- **Task to carry out**
Without the pictures, copy all the entries below exactly.

- **Data records**

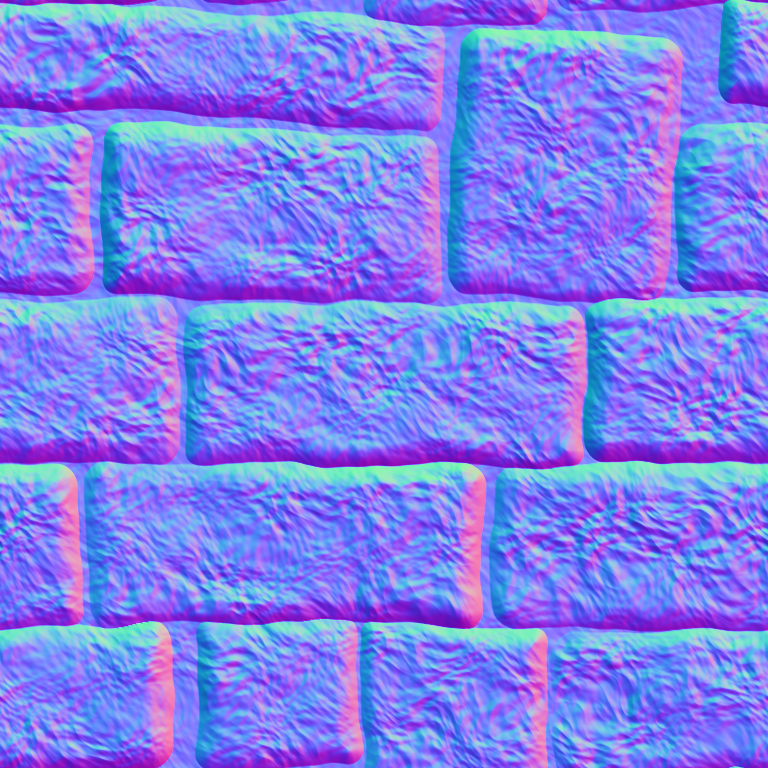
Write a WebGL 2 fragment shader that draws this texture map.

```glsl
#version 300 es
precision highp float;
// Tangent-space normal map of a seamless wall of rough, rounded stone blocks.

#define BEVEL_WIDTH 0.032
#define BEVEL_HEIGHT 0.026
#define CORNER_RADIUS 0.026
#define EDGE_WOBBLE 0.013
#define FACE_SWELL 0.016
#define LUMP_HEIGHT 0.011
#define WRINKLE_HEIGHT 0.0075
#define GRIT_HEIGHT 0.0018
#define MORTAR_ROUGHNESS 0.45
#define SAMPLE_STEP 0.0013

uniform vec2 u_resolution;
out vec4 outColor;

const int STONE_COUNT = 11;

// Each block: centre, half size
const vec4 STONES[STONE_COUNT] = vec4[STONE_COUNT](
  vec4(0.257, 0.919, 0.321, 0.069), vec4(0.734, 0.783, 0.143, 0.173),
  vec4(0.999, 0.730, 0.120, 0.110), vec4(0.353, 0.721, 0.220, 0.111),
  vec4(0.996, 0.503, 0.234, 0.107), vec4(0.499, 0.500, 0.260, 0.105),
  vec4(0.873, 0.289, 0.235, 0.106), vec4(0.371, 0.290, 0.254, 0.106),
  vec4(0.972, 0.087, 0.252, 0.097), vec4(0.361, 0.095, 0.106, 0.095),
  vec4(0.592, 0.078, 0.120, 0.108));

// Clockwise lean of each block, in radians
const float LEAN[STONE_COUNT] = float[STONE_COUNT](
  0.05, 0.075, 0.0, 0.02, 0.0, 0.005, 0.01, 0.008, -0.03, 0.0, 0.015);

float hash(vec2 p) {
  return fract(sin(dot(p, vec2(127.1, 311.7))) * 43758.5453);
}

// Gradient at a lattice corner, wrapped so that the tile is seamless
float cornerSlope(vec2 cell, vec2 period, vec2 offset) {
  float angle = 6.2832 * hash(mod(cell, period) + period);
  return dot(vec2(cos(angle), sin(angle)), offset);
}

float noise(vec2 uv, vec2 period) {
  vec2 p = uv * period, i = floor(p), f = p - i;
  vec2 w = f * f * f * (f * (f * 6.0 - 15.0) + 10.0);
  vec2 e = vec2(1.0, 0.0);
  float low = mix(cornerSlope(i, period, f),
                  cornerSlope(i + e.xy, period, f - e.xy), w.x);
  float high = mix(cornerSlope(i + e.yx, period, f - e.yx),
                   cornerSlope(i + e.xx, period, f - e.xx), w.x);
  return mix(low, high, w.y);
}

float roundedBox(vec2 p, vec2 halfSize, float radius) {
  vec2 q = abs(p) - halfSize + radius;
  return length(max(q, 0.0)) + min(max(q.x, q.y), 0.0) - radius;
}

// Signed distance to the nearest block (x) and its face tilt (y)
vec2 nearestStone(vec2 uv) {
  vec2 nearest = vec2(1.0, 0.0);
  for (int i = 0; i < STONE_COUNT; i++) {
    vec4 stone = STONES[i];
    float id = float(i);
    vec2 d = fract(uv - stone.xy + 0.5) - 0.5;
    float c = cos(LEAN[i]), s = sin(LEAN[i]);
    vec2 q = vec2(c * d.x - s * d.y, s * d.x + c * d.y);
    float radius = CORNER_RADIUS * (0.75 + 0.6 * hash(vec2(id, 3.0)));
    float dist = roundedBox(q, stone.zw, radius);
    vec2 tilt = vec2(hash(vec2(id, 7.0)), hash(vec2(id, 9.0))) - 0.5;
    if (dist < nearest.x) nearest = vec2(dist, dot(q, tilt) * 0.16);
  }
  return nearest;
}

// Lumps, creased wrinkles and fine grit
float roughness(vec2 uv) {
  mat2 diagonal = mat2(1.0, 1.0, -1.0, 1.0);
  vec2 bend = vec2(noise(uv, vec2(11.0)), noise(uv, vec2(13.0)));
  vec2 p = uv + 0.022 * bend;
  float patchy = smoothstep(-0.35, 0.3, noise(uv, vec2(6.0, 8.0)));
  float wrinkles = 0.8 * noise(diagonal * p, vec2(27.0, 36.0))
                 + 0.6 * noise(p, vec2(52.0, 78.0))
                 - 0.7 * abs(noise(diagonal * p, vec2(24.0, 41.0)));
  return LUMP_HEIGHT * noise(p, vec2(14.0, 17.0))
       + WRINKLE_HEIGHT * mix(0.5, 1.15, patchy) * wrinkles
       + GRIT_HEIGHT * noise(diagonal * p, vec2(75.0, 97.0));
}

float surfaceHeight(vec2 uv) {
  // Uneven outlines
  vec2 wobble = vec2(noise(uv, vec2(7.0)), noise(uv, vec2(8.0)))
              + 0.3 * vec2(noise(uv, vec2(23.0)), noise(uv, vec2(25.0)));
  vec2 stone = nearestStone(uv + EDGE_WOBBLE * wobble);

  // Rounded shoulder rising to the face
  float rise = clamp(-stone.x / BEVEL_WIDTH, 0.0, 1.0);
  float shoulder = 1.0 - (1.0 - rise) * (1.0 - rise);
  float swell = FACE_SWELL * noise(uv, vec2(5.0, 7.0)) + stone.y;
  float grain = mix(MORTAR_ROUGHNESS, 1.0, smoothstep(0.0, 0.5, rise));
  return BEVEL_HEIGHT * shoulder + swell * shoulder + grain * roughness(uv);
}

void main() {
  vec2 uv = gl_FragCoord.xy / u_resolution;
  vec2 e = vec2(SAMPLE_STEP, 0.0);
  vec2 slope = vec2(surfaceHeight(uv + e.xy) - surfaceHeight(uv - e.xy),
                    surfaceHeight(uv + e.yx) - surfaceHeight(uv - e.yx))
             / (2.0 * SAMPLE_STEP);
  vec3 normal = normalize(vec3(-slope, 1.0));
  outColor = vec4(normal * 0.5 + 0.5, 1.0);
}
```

- **Finished task**
Write a WebGL 2 fragment shader that draws this texture map.

```glsl
#version 300 es
precision highp float;
// Tangent-space normal map of a seamless wall of rough, rounded stone blocks.

#define BEVEL_WIDTH 0.032
#define BEVEL_HEIGHT 0.026
#define CORNER_RADIUS 0.026
#define EDGE_WOBBLE 0.013
#define FACE_SWELL 0.016
#define LUMP_HEIGHT 0.011
#define WRINKLE_HEIGHT 0.0075
#define GRIT_HEIGHT 0.0018
#define MORTAR_ROUGHNESS 0.45
#define SAMPLE_STEP 0.0013

uniform vec2 u_resolution;
out vec4 outColor;

const int STONE_COUNT = 11;

// Each block: centre, half size
const vec4 STONES[STONE_COUNT] = vec4[STONE_COUNT](
  vec4(0.257, 0.919, 0.321, 0.069), vec4(0.734, 0.783, 0.143, 0.173),
  vec4(0.999, 0.730, 0.120, 0.110), vec4(0.353, 0.721, 0.220, 0.111),
  vec4(0.996, 0.503, 0.234, 0.107), vec4(0.499, 0.500, 0.260, 0.105),
  vec4(0.873, 0.289, 0.235, 0.106), vec4(0.371, 0.290, 0.254, 0.106),
  vec4(0.972, 0.087, 0.252, 0.097), vec4(0.361, 0.095, 0.106, 0.095),
  vec4(0.592, 0.078, 0.120, 0.108));

// Clockwise lean of each block, in radians
const float LEAN[STONE_COUNT] = float[STONE_COUNT](
  0.05, 0.075, 0.0, 0.02, 0.0, 0.005, 0.01, 0.008, -0.03, 0.0, 0.015);

float hash(vec2 p) {
  return fract(sin(dot(p, vec2(127.1, 311.7))) * 43758.5453);
}

// Gradient at a lattice corner, wrapped so that the tile is seamless
float cornerSlope(vec2 cell, vec2 period, vec2 offset) {
  float angle = 6.2832 * hash(mod(cell, period) + period);
  return dot(vec2(cos(angle), sin(angle)), offset);
}

float noise(vec2 uv, vec2 period) {
  vec2 p = uv * period, i = floor(p), f = p - i;
  vec2 w = f * f * f * (f * (f * 6.0 - 15.0) + 10.0);
  vec2 e = vec2(1.0, 0.0);
  float low = mix(cornerSlope(i, period, f),
                  cornerSlope(i + e.xy, period, f - e.xy), w.x);
  float high = mix(cornerSlope(i + e.yx, period, f - e.yx),
                   cornerSlope(i + e.xx, period, f - e.xx), w.x);
  return mix(low, high, w.y);
}

float roundedBox(vec2 p, vec2 halfSize, float radius) {
  vec2 q = abs(p) - halfSize + radius;
  return length(max(q, 0.0)) + min(max(q.x, q.y), 0.0) - radius;
}

// Signed distance to the nearest block (x) and its face tilt (y)
vec2 nearestStone(vec2 uv) {
  vec2 nearest = vec2(1.0, 0.0);
  for (int i = 0; i < STONE_COUNT; i++) {
    vec4 stone = STONES[i];
    float id = float(i);
    vec2 d = fract(uv - stone.xy + 0.5) - 0.5;
    float c = cos(LEAN[i]), s = sin(LEAN[i]);
    vec2 q = vec2(c * d.x - s * d.y, s * d.x + c * d.y);
    float radius = CORNER_RADIUS * (0.75 + 0.6 * hash(vec2(id, 3.0)));
    float dist = roundedBox(q, stone.zw, radius);
    vec2 tilt = vec2(hash(vec2(id, 7.0)), hash(vec2(id, 9.0))) - 0.5;
    if (dist < nearest.x) nearest = vec2(dist, dot(q, tilt) * 0.16);
  }
  return nearest;
}

// Lumps, creased wrinkles and fine grit
float roughness(vec2 uv) {
  mat2 diagonal = mat2(1.0, 1.0, -1.0, 1.0);
  vec2 bend = vec2(noise(uv, vec2(11.0)), noise(uv, vec2(13.0)));
  vec2 p = uv + 0.022 * bend;
  float patchy = smoothstep(-0.35, 0.3, noise(uv, vec2(6.0, 8.0)));
  float wrinkles = 0.8 * noise(diagonal * p, vec2(27.0, 36.0))
                 + 0.6 * noise(p, vec2(52.0, 78.0))
                 - 0.7 * abs(noise(diagonal * p, vec2(24.0, 41.0)));
  return LUMP_HEIGHT * noise(p, vec2(14.0, 17.0))
       + WRINKLE_HEIGHT * mix(0.5, 1.15, patchy) * wrinkles
       + GRIT_HEIGHT * noise(diagonal * p, vec2(75.0, 97.0));
}

float surfaceHeight(vec2 uv) {
  // Uneven outlines
  vec2 wobble = vec2(noise(uv, vec2(7.0)), noise(uv, vec2(8.0)))
              + 0.3 * vec2(noise(uv, vec2(23.0)), noise(uv, vec2(25.0)));
  vec2 stone = nearestStone(uv + EDGE_WOBBLE * wobble);

  // Rounded shoulder rising to the face
  float rise = clamp(-stone.x / BEVEL_WIDTH, 0.0, 1.0);
  float shoulder = 1.0 - (1.0 - rise) * (1.0 - rise);
  float swell = FACE_SWELL * noise(uv, vec2(5.0, 7.0)) + stone.y;
  float grain = mix(MORTAR_ROUGHNESS, 1.0, smoothstep(0.0, 0.5, rise));
  return BEVEL_HEIGHT * shoulder + swell * shoulder + grain * roughness(uv);
}

void main() {
  vec2 uv = gl_FragCoord.xy / u_resolution;
  vec2 e = vec2(SAMPLE_STEP, 0.0);
  vec2 slope = vec2(surfaceHeight(uv + e.xy) - surfaceHeight(uv - e.xy),
                    surfaceHeight(uv + e.yx) - surfaceHeight(uv - e.yx))
             / (2.0 * SAMPLE_STEP);
  vec3 normal = normalize(vec3(-slope, 1.0));
  outColor = vec4(normal * 0.5 + 0.5, 1.0);
}
```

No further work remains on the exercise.